Podcast #4 - HSO's Opening Pops Concert - America the Beautiful

Hear Stuart talk about this weekends pops opener.

The Mets - A Post-Mortem

What a disappointment.... and yet, what a great game.

My Dad said yesterday that there is nothing like watching baseball if it's a close game and you care about who wins. I think it's the sheer length of time between pitches that makes games like the last two tantalizingly painful, almost unbearable to watch. Tonight, my pulse was racing the whole game (maybe this should be explored as a substitute for cardiovascular workouts...hmm...). In one particular stretch - when Endy Chavez incredibly caught Scott Rolen's home run ball over the fence - my emotions went from dejection to exultation in about 5 seconds. I experienced this before - most notably in the 10th Inning of game 6 of the '86 World Series (yes, I was at the game - one of the great moments of my life). But we'll save that discussion for happier times.

Anyways... the Mets' great season is over, and I have to hand it to them, they made a good run at it, especially given that two of their starters were injured, and unable to pitch. Having said that, hats off to the Cardinals, who shut down the Mets' powerful lineup. In the end it was the lack of offensive production, not weak pitching, that cost the Mets this last game.

I hope the Tigers sweep. I know it's petty, but I'll allow myself this last base wish before closing the book on the 2006 season.

My heart clings to those immortal words, sung by Robert Merrill in the final moments of the orchestral cult classic, Brooklyn's Baseball Cantata, "Just wait 'till next year comes!"

Opening Night at the HSO

Well, another opening weekend is over, and I have to say I am very pleased with the outcome.

First of all, I thought the orchestra played beautifully. I cannot remember an opening concert that went as smoothly and pleasantly from first rehearsal to final performance. The orchestra came ready to work, was in a good collective mood, and everyone played their hearts out.

Second, as always, I enjoyed working with Jeffrey Biegel. This was our eighth collaboration and he never disappoints.
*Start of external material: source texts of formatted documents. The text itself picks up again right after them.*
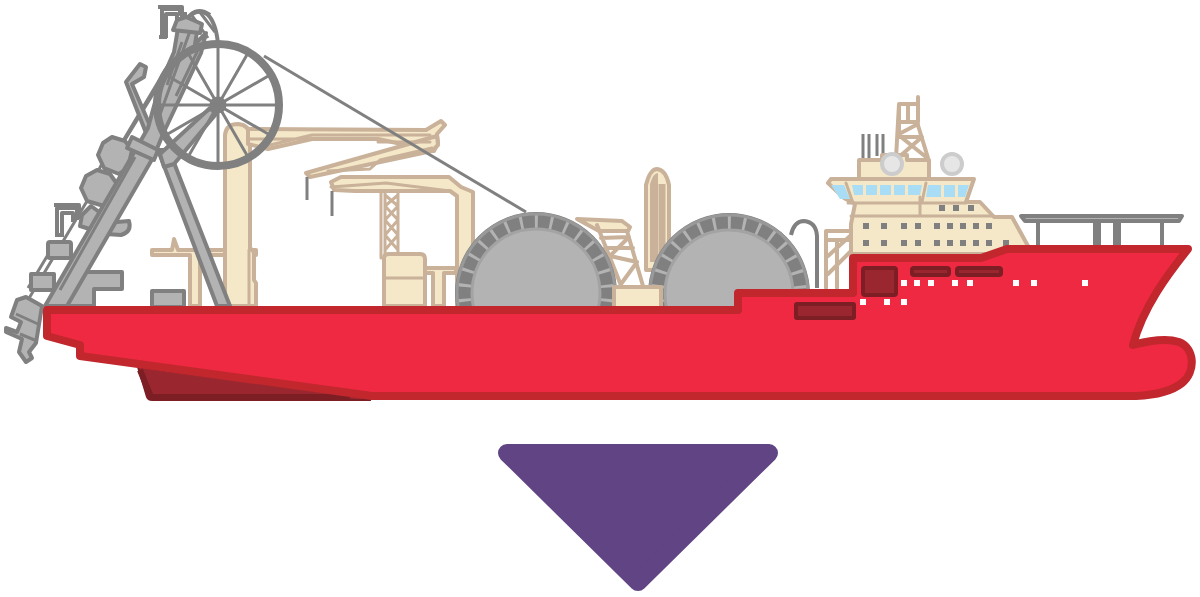
<!DOCTYPE html>
<html lang="en">
<head>
<meta charset="utf-8">
<title>Pipe-laying vessel</title>
<style>
:root{--paper:#fff;--red:#ef2942;--red-edge:#c1272d;--maroon:#9a272f;--maroon-edge:#7d1d24;--cream:#f4e8c8;--tan:#c9b299;--steel:#b3b3b3;--iron:#808080;--glass:#a9dcf5;--dome:#e6e6e6;--purple:#604483}
html,body{margin:0;background:var(--paper);overflow:hidden}
svg{display:block;width:1200px;height:597px}
.cream{fill:var(--cream);stroke:var(--tan);stroke-width:4;stroke-linejoin:round}
.cream-line{fill:none;stroke:var(--tan);stroke-width:4;stroke-linejoin:round;stroke-linecap:round}
.steel{fill:var(--steel);stroke:var(--iron);stroke-width:4;stroke-linejoin:round}
.iron-line{fill:none;stroke:var(--iron);stroke-width:4;stroke-linejoin:round}
.thin{stroke-width:3}
.hatch{fill:var(--maroon);stroke:var(--maroon-edge);stroke-width:4}
.glass{fill:var(--glass)}
.window{fill:var(--iron)}
.porthole{fill:var(--paper)}
.dome{fill:var(--dome);stroke:#ccc;stroke-width:4}
.hull{fill:var(--red);stroke:var(--red-edge);stroke-width:8;stroke-linejoin:round}
.arrow{fill:var(--purple);stroke:var(--purple);stroke-width:18;stroke-linejoin:round}
</style>
</head>
<body>
<svg viewBox="0 0 1200 597" role="img" aria-label="Red pipe-laying ship with a purple arrow pointing down">
<defs>
  <g id="reel">
    <circle r="79" fill="var(--iron)" stroke="var(--iron)" stroke-width="4"/>
    <circle r="72.5" fill="none" stroke="var(--steel)" stroke-width="15" stroke-dasharray="3 12.18" stroke-dashoffset="-6"/>
    <circle r="79" fill="none" stroke="#999" stroke-width="3"/>
    <circle r="64" fill="var(--steel)" stroke="#a3a3a3" stroke-width="3"/>
  </g>
  <g id="spokes"><path d="M-60 0H60M0-60V60"/></g>
  <rect id="pane" class="window" width="6" height="6"/>
  <rect id="port" class="porthole" width="6" height="6"/>
  <clipPath id="above-deck"><rect width="1200" height="308"/></clipPath>
</defs>

<g id="deck-cranes">
  <path class="cream" d="M152 250H172L174 239L178 250H256V255H200V306H190V255H152Z"/>
  <path class="cream" d="M225 306V135Q226 124 238 124Q250 125 250 137V248L254 252V280L256 283V306Z"/>
  <path class="cream-line thin" d="M249 250V306"/>
  <path class="cream" d="M248 129L426 130L441 121L445 125L437 134L438 143L434 151L378 139H312L268 149L248 144Z"/>
  <path class="cream-line thin" d="M248 139H378M266 146L312 135H430"/>
  <path class="cream" d="M306 173L437 136L438 145L432 151L310 177Z"/>
  <path class="cream-line thin" d="M328 171L370 169L380 160L432 148"/>
  <path class="cream-line thin" d="M381 191V258M385 191V258M398 191V258M385 195L398 206L385 220L398 235L385 250M398 195L385 206L398 220L385 235L398 250M378 142H430"/>
  <path class="cream" d="M331 182L341 177H449L461 187L473 192V306H457V196L450 191H355L334 190Z"/>
  <path class="cream-line thin" d="M331 187L386 183L450 191"/>
  <path class="iron-line thin" d="M307 177V200M332 191V216"/>
  <path class="cream" d="M384 306V258Q384 254 389 254H420Q425 254 425 259V306Z"/>
  <path class="cream" d="M425 268H456V273H444V306H433V273H425Z"/>
  <path class="cream-line thin" d="M384 278H425"/>
</g>

<g id="midship-gear">
  <path class="cream" d="M646 270V185Q650 169 657 169Q666 170 669 185V270Z"/>
  <path d="M650 262V184Q653 173 658 173V262Z" fill="var(--tan)"/>
  <path d="M662 184V262" stroke="var(--tan)" stroke-width="7"/>
  <path class="cream" d="M577 219L622 221L630 227L628 231H599Z"/>
  <path class="cream-line" d="M597 225L622 288M627 231L643 286M601 238L629 237L610 256L637 262L621 284M605 248H633"/>
</g>

<g id="pipe-reels" clip-path="url(#above-deck)">
  <use href="#reel" x="536" y="293"/>
  <use href="#reel" x="729" y="294"/>
</g>
<rect class="cream" x="614" y="287" width="47" height="21"/>

<g id="lay-tower">
  <path class="iron-line thin" d="M264 56L526 212"/>
  <path class="iron-line" d="M188 17Q198 8 207 14Q216 22 218 44M184 24Q194 4 210 15"/>
  <path class="iron-line thin" d="M191 14L208 38M199 11L215 32M170 62L28 300M158 86L120 148M104 160L88 190M52 248L28 288"/>
  <path class="steel" d="M126 82L140 64L146 67L144 77L132 84L151 128L148 138Z"/>
  <path class="iron-line" d="M162 38V9H180V14H187M166 38V14H177V20M158 7H182V21M159 37H167"/>
  <path class="iron-line" d="M57 235V208H77V220M62 235V213H73V222M54 205H79V219M55 235H64"/>
  <path class="steel" d="M103 143L112 137L125 141L132 150L128 168L119 174L104 168L98 155Z"/>
  <path class="steel" d="M86 176L97 170L110 174L117 184L113 199L104 206L87 201L81 188Z"/>
  <path class="steel" d="M82 215L91 206L102 214L96 231L80 226ZM105 223L129 221Q132 232 121 235L106 234Z"/>
  <rect class="steel" x="48" y="242" width="23" height="16" rx="2"/>
  <path class="steel" d="M31 274H54V290H31Z"/>
  <path class="steel" d="M83 272H122V289H94V306H60V290Z"/>
  <rect class="steel" x="152" y="291" width="32" height="16"/>
  <path class="steel" d="M17 300L26 297L42 306L36 343L29 352L32 358L26 362L19 352L22 339L6 332V328L17 332L21 322L11 317Z"/>
  <path class="iron-line thin" d="M16 314L38 324M20 334L37 341"/>
  <path class="steel" d="M158 150L169 150L230 306H217Z"/>
  <path class="steel" d="M178 28L198 26L195 44L206 33L201 53L163 134L154 156L67 306H45L132 156L148 128L160 84L174 52Z"/>
  <path class="iron-line thin" d="M190 31L158 120M182 42L167 85M198 50L176 96M135 157L60 290"/>
  <path class="steel" d="M177 20L186 17L202 24L200 33L173 30ZM132 137L158 150L154 160L127 148Z"/>
  <path class="steel" d="M210 108L216 114L174 164L164 167L160 154Z"/>
  <g id="sheave" transform="translate(218 105)" fill="none" stroke="var(--iron)" stroke-width="3">
    <use href="#spokes"/><use href="#spokes" transform="rotate(30)"/><use href="#spokes" transform="rotate(60)"/>
    <circle r="61" stroke-width="8"/>
    <circle r="7" fill="var(--iron)"/>
  </g>
</g>

<g id="superstructure">
  <path class="iron-line" d="M791 235Q794 221 804 221Q816 222 817 236V288"/>
  <path class="cream-line" d="M826 288V231H852M837 288V240M826 240H852M828 256L850 236M828 274L850 252"/>
  <path class="iron-line thin" d="M863 134V158M869 134V158M877 134V156M883 134V156" />
  <path class="cream-line" d="M896 158L899 104H918M918 97V122M900 122H917L928 158M899 104V134L918 124M898 137H922L899 157M901 137L926 157M908 104V122"/>
  <path class="cream" d="M859 181V160H882V155H907V160H929V181Z"/>
  <path class="cream" d="M851 254V224L855 204L844 198L828 183L831 179H974L966 202H980L994 217H1012L1028 246V254Z"/>
  <path class="cream-line thin" d="M851 216H994M848 203H966M920 197V216"/>
  <path class="glass" d="M831 185H844L850 199H840ZM852 185H863V195H854ZM866 185H877V195H866ZM880 185H891V195H880ZM894 185H905V195H894ZM908 185H922L920 195H908ZM928 185H941V197H926ZM944 185H955V197H944ZM958 185H969L965 197H958Z"/>
  <path class="cream-line thin" d="M846 183L853 203M926 183L922 202"/>
  <circle class="dome" cx="892" cy="164" r="10"/>
  <circle class="dome" cx="952" cy="164" r="10"/>
  <g id="cabin-windows">
    <use href="#pane" x="939" y="205"/><use href="#pane" x="953" y="205"/><use href="#pane" x="968" y="205"/>
    <g id="cabin-row">
      <use href="#pane" x="863" y="223"/><use href="#pane" x="881" y="223"/><use href="#pane" x="901" y="223"/><use href="#pane" x="915" y="223"/><use href="#pane" x="934" y="223"/><use href="#pane" x="947" y="223"/><use href="#pane" x="960" y="223"/><use href="#pane" x="973" y="223"/><use href="#pane" x="986" y="223"/>
    </g>
    <use href="#cabin-row" y="17"/><use href="#pane" x="1003" y="240"/>
  </g>
</g>

<g id="helideck">
  <path class="iron-line" d="M1038 221V247M1095 221V247M1099 221V247M1115 221V247M1119 221V247M1162 221V247" stroke-width="4"/>
  <path class="steel" d="M1021 216H1182L1179 221H1025Z"/>
</g>

<g id="ship-hull">
  <path d="M138 367L370 398V400H152Q148 400 147 397Z" fill="var(--maroon)" stroke="var(--maroon-edge)" stroke-width="2"/>
  <path d="M140 370L151 397H350" fill="none" stroke="var(--maroon-edge)" stroke-width="6" stroke-linejoin="round"/>
  <path class="hull" d="M47 310H738V293H853V258H981L1007 249H1188C1168 274 1143 307 1133 345C1148 341 1166 338 1179 342C1195 348 1196 372 1182 383C1172 391 1156 395 1136 396H372L80 356V345L47 336Z"/>
  <rect class="hatch" x="863" y="268" width="33" height="27" rx="2"/>
  <rect class="hatch" x="796" y="304" width="58" height="14" rx="1"/>
  <rect class="hatch" x="912" y="268" width="37" height="7" rx="2"/>
  <rect class="hatch" x="957" y="268" width="44" height="7" rx="2"/>
  <g id="portholes">
    <use href="#port" x="901" y="280"/><use href="#port" x="914" y="280"/><use href="#port" x="928" y="280"/><use href="#port" x="952" y="280"/><use href="#port" x="967" y="280"/><use href="#port" x="1013" y="280"/><use href="#port" x="1031" y="280"/><use href="#port" x="1082" y="280"/>
    <use href="#port" x="860" y="299"/><use href="#port" x="884" y="299"/><use href="#port" x="901" y="299"/>
  </g>
</g>

<polygon class="arrow" points="507,453 769,453 638,582"/>
</svg>
</body>
</html>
We gave the Billy Joel "Symphonic Fantasies for Piano and Orchestra" a very good reading. Many in our audience thoroughly enjoyed the piece, some did not at all - this is to be expected with un-tried and true repertoire - but at the very least, they heard an excellent rendition on which to base their judgement.
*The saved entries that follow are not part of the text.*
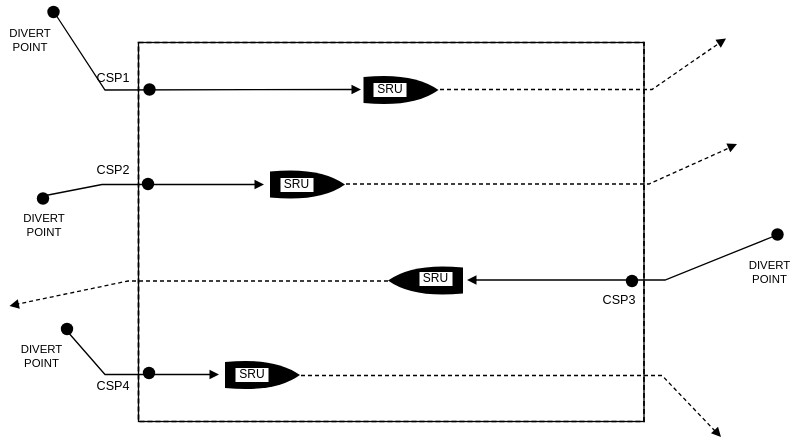
<!DOCTYPE html>
<html lang="en">
<head>
<meta charset="utf-8">
<title>SRU search pattern with divert points</title>
<style>
  :root { --ink: #000; --paper: #fff; }
  * { box-sizing: border-box; margin: 0; padding: 0; }
  html, body { width: 801px; height: 444px; overflow: hidden; background: var(--paper); }
  .diagram {
    position: relative; width: 801px; height: 444px; overflow: hidden;
    color: var(--ink); font-family: "Liberation Sans", Arial, sans-serif;
  }
  .lines { position: absolute; left: 0; top: 0; display: block; }
  .area { fill: none; stroke: var(--ink); stroke-width: 1.3; }
  .area-dash { fill: none; stroke: var(--ink); stroke-width: 1.7; stroke-dasharray: 5 3; }
  .track { fill: none; stroke: var(--ink); stroke-width: 1.3; }
  .exit { fill: none; stroke: var(--ink); stroke-width: 1.3; stroke-dasharray: 4 3; }
  .solid { fill: var(--ink); }
  .label { position: absolute; white-space: nowrap; transform: translate(-50%, -50%); text-align: center; }
  .divert { font-size: 11.4px; line-height: 14.4px; }
  .csp { font-size: 12.6px; line-height: 14px; }
  .sru {
    width: 33px; height: 14px; background: var(--paper);
    font-size: 12px; line-height: 13px;
  }
</style>
</head>
<body>
<main class="diagram">
  <svg class="lines" width="801" height="444" viewBox="0 0 801 444" aria-hidden="true">
    <defs>
      <path id="vessel" class="solid" d="M0-13Q50-18 75 0Q50 18 0 13Z"/>
      <path id="arrow" class="solid" d="M0 0L-9.5-4.8V4.8Z"/>
      <circle id="point" class="solid" r="6.2"/>
    </defs>

    <g class="search-area">
      <rect class="area" x="138.5" y="42.5" width="505.5" height="379"/>
      <rect class="area-dash" x="138.5" y="42.5" width="505.5" height="379"/>
    </g>

    <g class="route-1">
      <path class="track" d="M54 12L105 90L353 89.500"/>
      <path class="exit" d="M440 89.500H652L718 44"/>
      <use href="#point" x="53.500" y="12"/>
      <use href="#point" x="149.500" y="89.500"/>
      <use href="#arrow" x="361" y="89.500"/>
      <use href="#arrow" transform="translate(726 38.500) rotate(-34)"/>
      <use href="#vessel" x="363.500" y="90"/>
    </g>

    <g class="route-2">
      <path class="track" d="M43 196L102 184.500H256"/>
      <path class="exit" d="M346 184H649L729 148"/>
      <use href="#point" x="43" y="198.500"/>
      <use href="#point" x="148" y="184"/>
      <use href="#arrow" x="264" y="184.500"/>
      <use href="#arrow" transform="translate(737 144) rotate(-24)"/>
      <use href="#vessel" x="270" y="184.500"/>
    </g>

    <g class="route-3">
      <path class="track" d="M777 235L665 280H475"/>
      <path class="exit" d="M388 281H128L18 304"/>
      <use href="#point" x="777.500" y="234.500"/>
      <use href="#point" x="632" y="281"/>
      <use href="#arrow" transform="translate(467 280) rotate(180)"/>
      <use href="#arrow" transform="translate(9.500 306) rotate(168)"/>
      <use href="#vessel" transform="translate(463 280.500) scale(-1 1)"/>
    </g>

    <g class="route-4">
      <path class="track" d="M67 331L105 374.500H211"/>
      <path class="exit" d="M301 375.500H662L715 431"/>
      <use href="#point" x="67" y="329"/>
      <use href="#point" x="149" y="373"/>
      <use href="#arrow" x="219" y="374.500"/>
      <use href="#arrow" transform="translate(721 437) rotate(47)"/>
      <use href="#vessel" x="225" y="375"/>
    </g>
  </svg>

  <p class="label divert" style="left:30px;top:40px">DIVERT<br>POINT</p>
  <p class="label divert" style="left:44px;top:225px">DIVERT<br>POINT</p>
  <p class="label divert" style="left:769.500px;top:272px">DIVERT<br>POINT</p>
  <p class="label divert" style="left:41.500px;top:356px">DIVERT<br>POINT</p>

  <p class="label csp" style="left:113px;top:78px">CSP1</p>
  <p class="label csp" style="left:113px;top:170px">CSP2</p>
  <p class="label csp" style="left:619px;top:300px">CSP3</p>
  <p class="label csp" style="left:113px;top:386px">CSP4</p>

  <p class="label sru" style="left:390px;top:90px">SRU</p>
  <p class="label sru" style="left:296.500px;top:184.500px">SRU</p>
  <p class="label sru" style="left:435.500px;top:279px">SRU</p>
  <p class="label sru" style="left:252px;top:374.500px">SRU</p>
</main>
</body>
</html>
Third, the crowds were good. There is a certain number of audience members - I would guess about 1100 - at which point the Forum feels full. Below this point, it doesn't feel empty, but certainly un-full. Both performances this past weekend felt nicely full. It makes a big difference to us on the stage. (Of course, I'd be thrilled to see no empty seats....)
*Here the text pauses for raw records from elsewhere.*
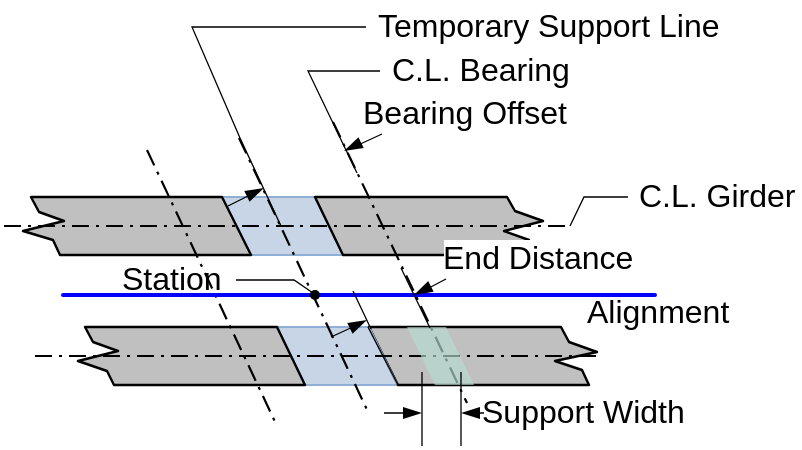
<!DOCTYPE html>
<html lang="en">
<head>
<meta charset="utf-8">
<title>Temporary support layout</title>
<style>
:root {
  --ink: #000;
  --paper: #fff;
  --girder: #c0c0c0;
  --splice: #c8d5e6;
  --splice-edge: #8fafd6;
  --support: #b5dcd2;
  --alignment: #00f;
}
* { box-sizing: border-box; }
html, body { margin: 0; overflow: hidden; background: var(--paper); }
.diagram {
  position: relative;
  width: 802px;
  height: 450px;
  overflow: hidden;
  background: var(--paper);
  color: var(--ink);
  font: 32px/32px "Liberation Sans", Arial, sans-serif;
}
.drawing { position: absolute; inset: 0; display: block; }
.label { position: absolute; white-space: nowrap; }
.girder { fill: var(--girder); stroke: var(--ink); stroke-width: 2.4; stroke-linejoin: round; }
.splice { fill: var(--splice); stroke: var(--splice-edge); stroke-width: 2; }
.support { fill: var(--support); opacity: .65; }
.centerline { fill: none; stroke: var(--ink); stroke-width: 2.2; stroke-dasharray: 17 7 3 7; }
.leader { fill: none; stroke: var(--ink); stroke-width: 1.3; }
.alignment { stroke: var(--alignment); stroke-width: 4; stroke-linecap: round; }
.mask { fill: var(--paper); }
.temporary-line { left: 378px; top: 10px; }
.bearing { left: 392px; top: 54px; }
.bearing-offset { left: 363px; top: 97px; }
.girder-line { left: 639px; top: 180px; }
.end-distance { left: 443px; top: 242px; }
.station { left: 122px; top: 263px; }
.alignment-label { left: 587px; top: 296px; }
.support-width { left: 482px; top: 396px; }
</style>
</head>
<body>
<main class="diagram">
  <svg class="drawing" width="802" height="450" viewBox="0 0 802 450" role="img" aria-label="Plan of two skewed girder lines with temporary support, bearing and alignment lines">
    <defs>
      <path id="arrowhead" d="M0 0L-19 -6V6Z"/>
    </defs>

    <g class="girders">
      <polygon class="splice" points="222,197 315,197 343,255 251,255"/>
      <polygon class="splice" points="277,327 369,327 398,385 305,385"/>
      <polygon class="girder" points="31,197 222,197 251,255 60,255 53,240 23,231 64,221 39,212"/>
      <polygon class="girder" points="315,197 507,197 515,211 543,221 504,231 529,240 536,255 343,255"/>
      <polygon class="girder" points="85,327 277,327 305,385 114,385 107,371 78,361 118,351 93,342"/>
      <polygon class="girder" points="369,327 561,327 569,342 597,352 555,361 582,370 589,385 398,385"/>
      <path class="splice" d="M369 327L397 384"/>
      <path class="leader" d="M368 327L398 385"/>
    </g>

    <g class="centerlines">
      <path class="centerline" d="M4 226H571"/>
      <path class="centerline" d="M35 356H603"/>
      <path class="centerline" d="M147 150L277 426"/>
      <path class="centerline" d="M239 138L369 414"/>
      <path class="centerline" d="M333 122L467 403"/>
    </g>
    <polygon class="support" points="407,327 446,327 474,385 435,385"/>

    <rect class="mask" x="444" y="240" width="192" height="32"/>
    <rect class="mask" x="363" y="97" width="208" height="33"/>

    <path class="alignment" d="M63 295H655"/>
    <circle cx="315" cy="295" r="5"/>

    <g class="leader">
      <path d="M366 27H192L240 138L281 226H294"/>
      <path d="M380 71H308L357 173"/>
      <path d="M628 197H584L570 226"/>
      <path d="M236 280H294L313 293"/>
      <path d="M353 291L371 329"/>
      <path d="M401 268L430 328"/>
      <path d="M228 206L252 194"/>
      <path d="M331 337L355 326"/>
      <path d="M382 134L356 146"/>
      <path d="M446 279L425 290"/>
      <path d="M422 372V446M461 372V446M384 413H410M473 413H484"/>
    </g>

    <g class="arrowheads">
      <use href="#arrowhead" transform="translate(264 188) rotate(-26)"/>
      <use href="#arrowhead" transform="translate(367 320) rotate(-26)"/>
      <use href="#arrowhead" transform="translate(344 151) rotate(154)"/>
      <use href="#arrowhead" transform="translate(414 295) rotate(153)"/>
      <use href="#arrowhead" transform="translate(422 413)"/>
      <use href="#arrowhead" transform="translate(461 413) rotate(180)"/>
    </g>
  </svg>

  <span class="label temporary-line">Temporary Support Line</span>
  <span class="label bearing">C.L. Bearing</span>
  <span class="label bearing-offset">Bearing Offset</span>
  <span class="label girder-line">C.L. Girder</span>
  <span class="label end-distance">End Distance</span>
  <span class="label station">Station</span>
  <span class="label alignment-label">Alignment</span>
  <span class="label support-width">Support Width</span>
</main>
</body>
</html>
I feel we are off to a very good start. It definitely helps that the repertoire was well-known to the players. This adds a certain comfort level to the preparation. I'm interested in seeing how things go from here. Next month, we tackle the magnificent "Inextinguishable" Symphony #4 of Nielsen. I would not be surprised if the majority of the players have never played it before. Our audience is in for a sonic treat, plus I know that everyone will love Vivaldi's Four Seasons with our concertmaster, Odin Rathnam, playing the solo - and yours truly playing the harpsichord.

Anyhow....onward and upward!

Podcast #3 - Dvorak Symphony #8

A discussion of Dvorak's masterpiece. This one is about 15 minutes long. Is that too much for you? Please let me know.... In fact, any feedback would be welcome!